> Aim of the exercise:
Your answer should be every line of the records that contains the word "fill", copied as it stands.

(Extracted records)
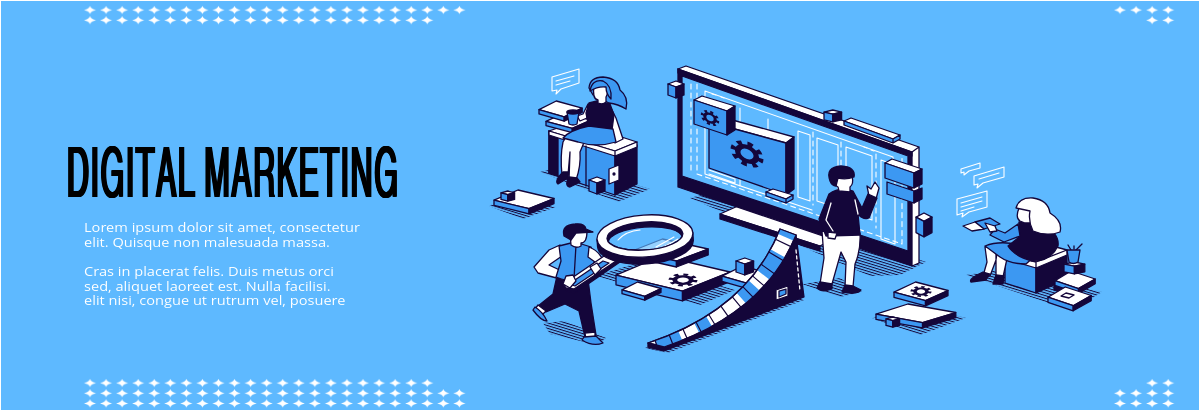
<!DOCTYPE html>
<html lang="en">
<head>
<meta charset="utf-8">
<title>Digital Marketing</title>
<style>
:root { --sky: #5eb9ff; --blue: #3c98f2; --navy: #14063a; --white: #fff; --black: #000; }
* { box-sizing: border-box; margin: 0; }
html, body { width: 1200px; height: 411px; overflow: hidden; }
.banner { position: relative; width: 1200px; height: 411px; overflow: hidden; background: var(--sky); border: 1px solid var(--white); }
.art { position: absolute; left: -1px; top: -1px; width: 1200px; height: 411px; }
.copy { position: relative; display: flex; flex-direction: column; width: 420px; padding: 144px 0 0 66px; }
h1 { height: 52px; font: 400 69px/0 "TeX Gyre Heros Cn", "Liberation Sans", sans-serif; letter-spacing: 3px; word-spacing: -4px; font-kerning: none; white-space: nowrap; color: var(--black); transform: scaleX(.537); transform-origin: 0 0; text-shadow: 1.2px 0, -1.2px 0, 2.1px 0, -2.1px 0; }
h1::before { content: ""; display: inline-block; height: 52px; }
.intro { display: flex; flex-direction: column; gap: 14.6px; padding: 23px 0 0 17px; font: 13.3px/14.7px "Open Sans", "Noto Sans", sans-serif; color: var(--white); white-space: nowrap; }
.intro p { transform: scaleX(1.098); transform-origin: 0 0; }
.ink { stroke: var(--navy); stroke-width: 1.3; stroke-linejoin: round; stroke-linecap: round; }
.solid * { vector-effect: non-scaling-stroke; }
.w { fill: var(--white); }
.b { fill: var(--blue); }
.s { fill: var(--sky); }
.n { fill: var(--navy); }
.line { fill: none; stroke: var(--white); stroke-width: 1.1; stroke-linejoin: round; stroke-linecap: round; }
.dash { stroke-dasharray: 5 4; }
.shade { fill: url(#hatch); stroke: none; }
.none { fill: none; }
</style>
</head>
<body>
<main class="banner">
<svg class="art" viewBox="0 0 1200 411" role="img" aria-label="Team building a web page on a giant monitor, one carrying a magnifying glass">
<defs>
  <pattern id="stars" width="16.06" height="10.2" patternUnits="userSpaceOnUse"><path class="w" d="M8 1Q9 4 14 5Q9 6 8 9Q7 6 2 5Q7 4 8 1Z"/></pattern>
  <pattern id="hatch" width="8" height="2.6" patternUnits="userSpaceOnUse" patternTransform="rotate(17)"><rect class="n" width="8" height="1"/></pattern>
  <clipPath id="track-shape"><path d="M648 343Q748 310 780 229L796 235Q764 314 664 347Z"/></clipPath>
  <g id="slab" class="solid">
    <path class="w" d="M0 12L24 0L60 10L35 22Z"/>
    <path class="b" d="M0 12L35 22V28L0 18Z"/>
    <path class="n" d="M35 22L60 10V16L35 28Z"/>
  </g>
  <g id="cube" class="solid">
    <path class="w" d="M0 3L8 0L16 3L8 6Z"/>
    <path class="b" d="M0 3L8 6V17L0 14Z"/>
    <path class="n" d="M8 6L16 3V14L8 17Z"/>
  </g>
  <g id="gear" fill="none" stroke="var(--navy)" stroke-linecap="butt">
    <circle r="7.5" stroke-width="4.5"/>
    <circle r="11" stroke-width="4.4" stroke-dasharray="4.2 4.44"/>
  </g>
</defs>

<g id="star-rows" fill="url(#stars)">
  <path transform="translate(82 5)" d="M0 0H386V10.2H353V20.4H0Z"/>
  <path transform="translate(82 378)" d="M0 0H353V10.2H386V30.6H0Z"/>
  <path transform="translate(1112 5)" d="M0 0H64V20.4H32V10.2H0Z"/>
  <path transform="translate(1112 378)" d="M32 0H64V30.6H0V10.2H32Z"/>
</g>

<g id="chat-bubbles" class="line">
  <path d="M552 77L579 69V83L561 89L556 94L557 90L552 91ZM556 81L574 76M556 85L570 81"/>
  <path d="M961 169L980 163V168L969 171L964 175V172L961 173Z"/>
  <path d="M974 176L1004 167V177L983 183L977 188L978 184L974 185ZM979 179L999 173"/>
  <path d="M957 199L987 191V207L969 212L962 217L963 213L957 215ZM961 203L982 197M961 207L982 201M961 211L974 207"/>
</g>

<g id="shadows" class="shade">
  <path d="M489 206L512 195L556 207L523 219Z"/>
  <path d="M540 172L570 165L650 189L618 202Z"/>
  <path d="M690 198L720 190L926 262L900 275L870 276Z"/>
  <path d="M596 276L640 262L735 290L700 305Z"/>
  <path d="M645 348L790 292L804 300L668 353Z"/>
  <path d="M543 323L565 321L606 338L598 345L550 334Z"/>
  <path d="M802 284L840 278L862 292L840 297Z"/>
  <path d="M872 318L910 304L966 318L920 335Z"/>
  <path d="M966 275L1000 270L1102 292L1072 311Z"/>
</g>

<g id="loose-slabs" class="ink">
  <use href="#slab" transform="translate(494 190)scale(1 .85)"/>
  <use href="#cube" transform="translate(501 191)scale(.85 .6)"/>
</g>

<g id="woman-with-cup" class="ink">
  <path class="b" d="M549 131L615 154V195L549 173Z"/>
  <path class="n" d="M549 131L558 134V176L549 173ZM615 154L637 145V184L615 195Z"/>
  <path class="w" d="M549 131L575 122L637 142L615 151Z"/>
  <path class="w" d="M549 131L615 151V156L549 135ZM615 151L637 142V147L615 156Z"/>
  <path class="none" d="M586 146V186"/>
  <path class="w" d="M609 169L619 165V180L609 184Z"/>
  <circle class="n" cx="614" cy="174" r="1"/>
  <use href="#cube" transform="translate(589 177)"/>
  <use href="#slab" transform="translate(546 113)scale(.75 .7)"/>
  <use href="#slab" transform="translate(539 101)scale(.72 .72)"/>
  <path class="b" d="M589 88Q590 77 603 77Q618 78 620 90Q629 97 626 109Q618 104 609 103L593 95Z"/>
  <path class="w" d="M566 137L585 140L580 152Q581 166 576 180H569L570 152L568 175H562Q560 156 563 142Z"/>
  <path class="w" d="M588 104L583 114L577 116L580 121L587 118ZM609 104L616 118L623 139L615 143L609 122Z"/>
  <path class="n" d="M589 103L597 101L610 104L614 115L612 130L589 128L586 113Z"/>
  <path class="b" d="M589 126L613 129L616 142Q596 148 578 142L563 138Q570 130 589 126Z"/>
  <path class="b" d="M567 112L569 124Q573 126 577 124L579 112Z"/>
  <ellipse class="n" cx="573" cy="112" rx="6" ry="2"/>
  <path class="w" d="M594 86Q592 99 598 100L598 103Q603 105 606 102L606 97Q609 92 607 86Q600 82 594 86Z"/>
  <path class="b" d="M590 91Q592 79 603 81Q612 85 611 99Q606 94 606 87Q598 86 590 91Z"/>
  <path class="n" d="M563 172H568V178L558 184Q554 181 563 172ZM569 177L577 178L580 182L570 187Q564 186 569 177Z"/>
</g>

<g id="monitor" class="ink">
  <path class="w" d="M720 214L738 206L838 236L820 246Z"/>
  <path class="n" d="M720 214L820 246V251L720 219Z"/>
  <path class="n" d="M678 69L912 152V266L678 187Z"/>
  <path class="w" d="M678 69L686 66L919 147L912 152ZM912 152L919 147V263L912 266Z"/>
  <path class="s" d="M682 76L908 156V251L682 176Z"/>
  <path class="n" d="M678 69L912 152V156L678 73Z"/>
  <g class="line">
    <path class="dash" d="M691 84V172M697 84V174L902 244V158M813 132V205M841 142V212M876 154V228"/>
    <path d="M705 91L893 157V164M705 91V174L812 210M740 108V186M768 119V196M798 131L810 135V201L798 197ZM817 138L838 145V208L817 201ZM846 147L872 156V220L846 211ZM881 160L895 165V244L881 239ZM709 170L735 179V183L709 174"/>
    <path d="M712 94L716 95M721 97L724 98M864 147L867 148M871 150L874 151"/>
  </g>
  <path class="w" d="M709 122L718 116L794 137L786 143Z"/>
  <path class="b" d="M709 122L786 143V195L709 168Z"/>
  <path class="n" d="M786 143L794 137V189L786 195Z"/>
  <use href="#gear" transform="matrix(1.25 .4 0 .95 747 154)"/>
  <path class="w" d="M694 100L702 96L735 106L727 111Z"/>
  <path class="b" d="M694 100L727 111V135L694 124Z"/>
  <path class="n" d="M727 111L735 106V130L727 135Z"/>
  <use href="#gear" transform="matrix(.7 .24 0 .55 710 118)"/>
  <path class="w" d="M766 192L773 189L793 195L786 199Z"/>
  <path class="b" d="M766 192L786 199V203L766 196ZM786 199L793 195V199L786 203Z"/>
  <use href="#cube" transform="translate(668 81)"/>
  <use href="#cube" transform="translate(824 110)scale(1.1 .7)"/>
  <path class="w" d="M844 121L851 118L900 135L893 139Z"/>
  <path class="b" d="M844 121L893 139V143L844 125ZM893 139L900 135V139L893 143Z"/>
  <path class="w" d="M885 163L892 159L922 169L914 173Z"/>
  <path class="b" d="M885 163L914 173V188L885 178ZM887 182L914 191V203L887 194Z"/>
  <path class="n" d="M914 173L922 169V184L914 188ZM914 191L922 188V199L914 203Z"/>
  <use href="#cube" transform="translate(916 213)scale(1 1.4)"/>
</g>

<g id="man-at-screen" class="ink">
  <path class="w" d="M822 231L860 233Q861 250 855 264L853 287H845L846 262L841 252L832 284H820L824 258Z"/>
  <path class="n" d="M820 282L832 284V289Q822 293 817 288ZM845 285L853 286L861 290Q858 295 842 292Z"/>
  <path class="w" d="M869 196L867 186L871 189L875 182L879 188L876 199Z"/>
  <path class="n" d="M829 194Q840 186 853 191L862 208L868 194L877 198L869 218Q863 220 858 214L860 235L826 236L819 219Z"/>
  <path class="none" style="stroke:var(--white)" d="M831 203L826 220L833 231M855 200L858 214"/>
  <path class="w" d="M828 232L837 233L835 239L828 238ZM833 177Q833 185 838 187L839 191L850 192L850 187Q854 184 852 176Z"/>
  <path class="n" d="M830 181Q825 167 841 166Q856 167 854 177Q846 180 838 178L836 186Q832 186 830 181Z"/>
</g>

<g id="seated-woman" class="ink">
  <path class="b" d="M1005 257L1036 267V293L1005 283Z"/>
  <path class="n" d="M1036 267L1067 253V279L1036 293Z"/>
  <path class="w" d="M1005 254L1034 241L1067 250L1036 262ZM1005 254L1036 262V268L1005 259ZM1036 262L1067 250V255L1036 268Z"/>
  <path class="n" d="M1054 279L1062 274L1070 295L1054 290Z"/>
  <use href="#slab" transform="translate(1055 271)scale(.67 .8)"/>
  <use href="#cube" transform="translate(1064 262)scale(1.3 .7)"/>
  <use href="#slab" transform="translate(1048 287)scale(.72 .85)"/>
  <path class="none" d="M1061 296L1066 293L1074 295L1069 298ZM1071 250L1068 245M1076 250L1082 244M1074 249V246"/>
  <path class="b" d="M1067 250H1080L1078 262Q1073 265 1069 262Z"/>
  <path class="w" d="M985 247L998 246L996 260L990 276H983L987 262ZM996 253L1008 254L1003 277H996Z"/>
  <path class="n" d="M983 272L990 274L986 280L971 282Q968 279 983 272ZM996 275L1004 276L1003 284H993Z"/>
  <path class="b" d="M985 246Q1000 240 1020 245L1036 255L1026 264Q1010 264 1000 257Z"/>
  <path class="n" d="M1019 222L1038 222Q1060 232 1058 246Q1050 262 1032 261Q1014 256 1008 246L1018 238Z"/>
  <path class="b" d="M1018 224L1005 233L995 229L990 235L1004 242L1020 236Z"/>
  <path class="b" d="M975 222L990 218L1000 224L984 229Z"/>
  <path class="w" d="M963 226L975 222L984 229L972 231ZM985 223L995 226L997 231L990 232Z"/>
  <path class="w" d="M1019 208Q1015 218 1020 221L1025 223L1034 223L1035 206L1022 204Z"/>
  <path class="w" d="M1016 208Q1019 197 1033 198Q1048 200 1050 213Q1063 221 1060 232Q1047 237 1033 231Q1028 221 1030 211Z"/>
</g>

<g id="gear-slabs" class="ink">
  <use href="#slab" transform="translate(876 304)scale(1.33 .85)"/>
  <use href="#cube" transform="translate(886 317)scale(.85 .6)"/>
  <use href="#slab" transform="translate(894 282)scale(.9 .85)"/>
  <use href="#gear" transform="translate(921 291.5)scale(.8 .42)"/>
</g>

<g id="floor-slabs" class="ink">
  <use href="#slab" transform="translate(616 256)scale(1.9 1.6)"/>
  <use href="#gear" transform="translate(683 280)scale(1.1 .5)"/>
  <use href="#slab" transform="translate(632 239)scale(1.27 1)"/>
  <use href="#slab" transform="translate(622 282)scale(.65 .65)"/>
  <use href="#slab" transform="translate(722 266)scale(.85 .85)"/>
  <use href="#cube" transform="translate(736 258)scale(1.1 1)"/>
</g>

<g id="ramp" class="ink">
  <path class="n" d="M648 343L664 347Q764 314 796 235L804 297L664 351L648 347Z"/>
  <path class="w" d="M776 290L788 286V296L776 300Z"/>
  <path class="b" d="M779 291L786 289V294L779 297Z"/>
  <path class="none" style="stroke:var(--white);stroke-dasharray:3 3" d="M796 250L800 291"/>
  <path class="w" d="M648 343Q748 310 780 229L796 235Q764 314 664 347Z"/>
  <g clip-path="url(#track-shape)" class="none" style="stroke-linecap:butt">
    <path style="stroke:var(--blue);stroke-width:24;stroke-dasharray:26 18 14 40 18 14" d="M656 345Q756 312 788 232"/>
    <path style="stroke:var(--navy);stroke-width:24;stroke-dasharray:1.2 14" d="M656 345Q756 312 788 232"/>
  </g>
  <path class="none" d="M648 343Q748 310 780 229L796 235Q764 314 664 347Z"/>
</g>

<g id="running-man" class="ink">
  <path class="n" d="M557 276L588 279L591 303L596 335L585 337L579 311L565 304L546 312L538 306L553 294Z"/>
  <path class="w" d="M538 305L546 311L542 315L535 309ZM585 333L595 332V338L586 339Z"/>
  <path class="b" d="M535 307Q543 312 547 321Q541 321 533 310ZM584 337L596 336L603 343Q593 347 582 340Z"/>
  <path class="w" d="M560 245L549 250L534 267L538 273L564 280L568 274L549 265L562 256Z"/>
  <path class="b" d="M559 246L575 242L591 247L595 260L587 281Q570 283 556 277L561 261Z"/>
  <path class="none" d="M576 245L574 279"/>
  <path class="w" d="M589 247Q600 251 605 264L594 274L588 270L595 262L588 257Z"/>
  <path class="w" d="M570 233L571 245Q576 249 581 246L581 243Q587 243 587 231Z"/>
  <path class="n" d="M564 236Q561 225 575 224Q585 223 586 229L593 232L576 233L571 240Z"/>
</g>

<g id="magnifier" class="ink">
  <g id="lens">
    <ellipse class="s" cx="645" cy="237" rx="40" ry="16" transform="rotate(-4 645 237)" fill-opacity=".65"/>
    <path class="line" stroke-width="1.6" d="M618 240Q626 231 640 230M656 247L674 237M664 247L678 239"/>
  </g>
  <g id="handle">
    <path class="n" d="M563 286L608 257L620 262L575 293L567 291Z"/>
    <path class="w" d="M563 284L607 254L619 259L574 289L566 288Z"/>
    <path class="b" d="M569 284L603 261L609 263L575 286Z"/>
    <path class="w" d="M607 254L613 249L624 254L619 259Z"/>
  </g>
  <g id="ring" transform="rotate(-4 645 237)">
    <path class="n" d="M597 236V243A48 21 0 0 0 693 243V236A48 21 0 0 1 597 236Z"/>
    <path class="n" fill-rule="evenodd" d="M607 236A38 14 0 0 1 683 236A38 14 0 0 1 607 236ZM608 240A37 13 0 0 1 682 240A38 14 0 0 1 608 240Z"/>
    <path class="w" fill-rule="evenodd" d="M597 236A48 21 0 0 1 693 236A48 21 0 0 1 597 236ZM607 236A38 14 0 0 0 683 236A38 14 0 0 0 607 236Z"/>
  </g>
  <path class="w" d="M566 276L573 275L576 281L570 288L563 284ZM590 267L597 263L601 269L595 275Z"/>
</g>
</svg>

<section class="copy">
  <h1>DIGITAL MARKETING</h1>
  <div class="intro">
    <p>Lorem ipsum dolor sit amet, consectetur<br>elit. Quisque non malesuada massa.</p>
    <p>Cras in placerat felis. Duis metus orci<br>sed, aliquet laoreet est. Nulla facilisi.<br>elit nisi, congue ut rutrum vel, posuere</p>
  </div>
</section>
</main>
</body>
</html>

> Answer to this exercise:
.w { fill: var(--white); }
.b { fill: var(--blue); }
.s { fill: var(--sky); }
.n { fill: var(--navy); }
.line { fill: none; stroke: var(--white); stroke-width: 1.1; stroke-linejoin: round; stroke-linecap: round; }
.shade { fill: url(#hatch); stroke: none; }
.none { fill: none; }
  <g id="gear" fill="none" stroke="var(--navy)" stroke-linecap="butt">
<g id="star-rows" fill="url(#stars)">
    <ellipse class="s" cx="645" cy="237" rx="40" ry="16" transform="rotate(-4 645 237)" fill-opacity=".65"/>
    <path class="n" fill-rule="evenodd" d="M607 236A38 14 0 0 1 683 236A38 14 0 0 1 607 236ZM608 240A37 13 0 0 1 682 240A38 14 0 0 1 608 240Z"/>
    <path class="w" fill-rule="evenodd" d="M597 236A48 21 0 0 1 693 236A48 21 0 0 1 597 236ZM607 236A38 14 0 0 0 683 236A38 14 0 0 0 607 236Z"/>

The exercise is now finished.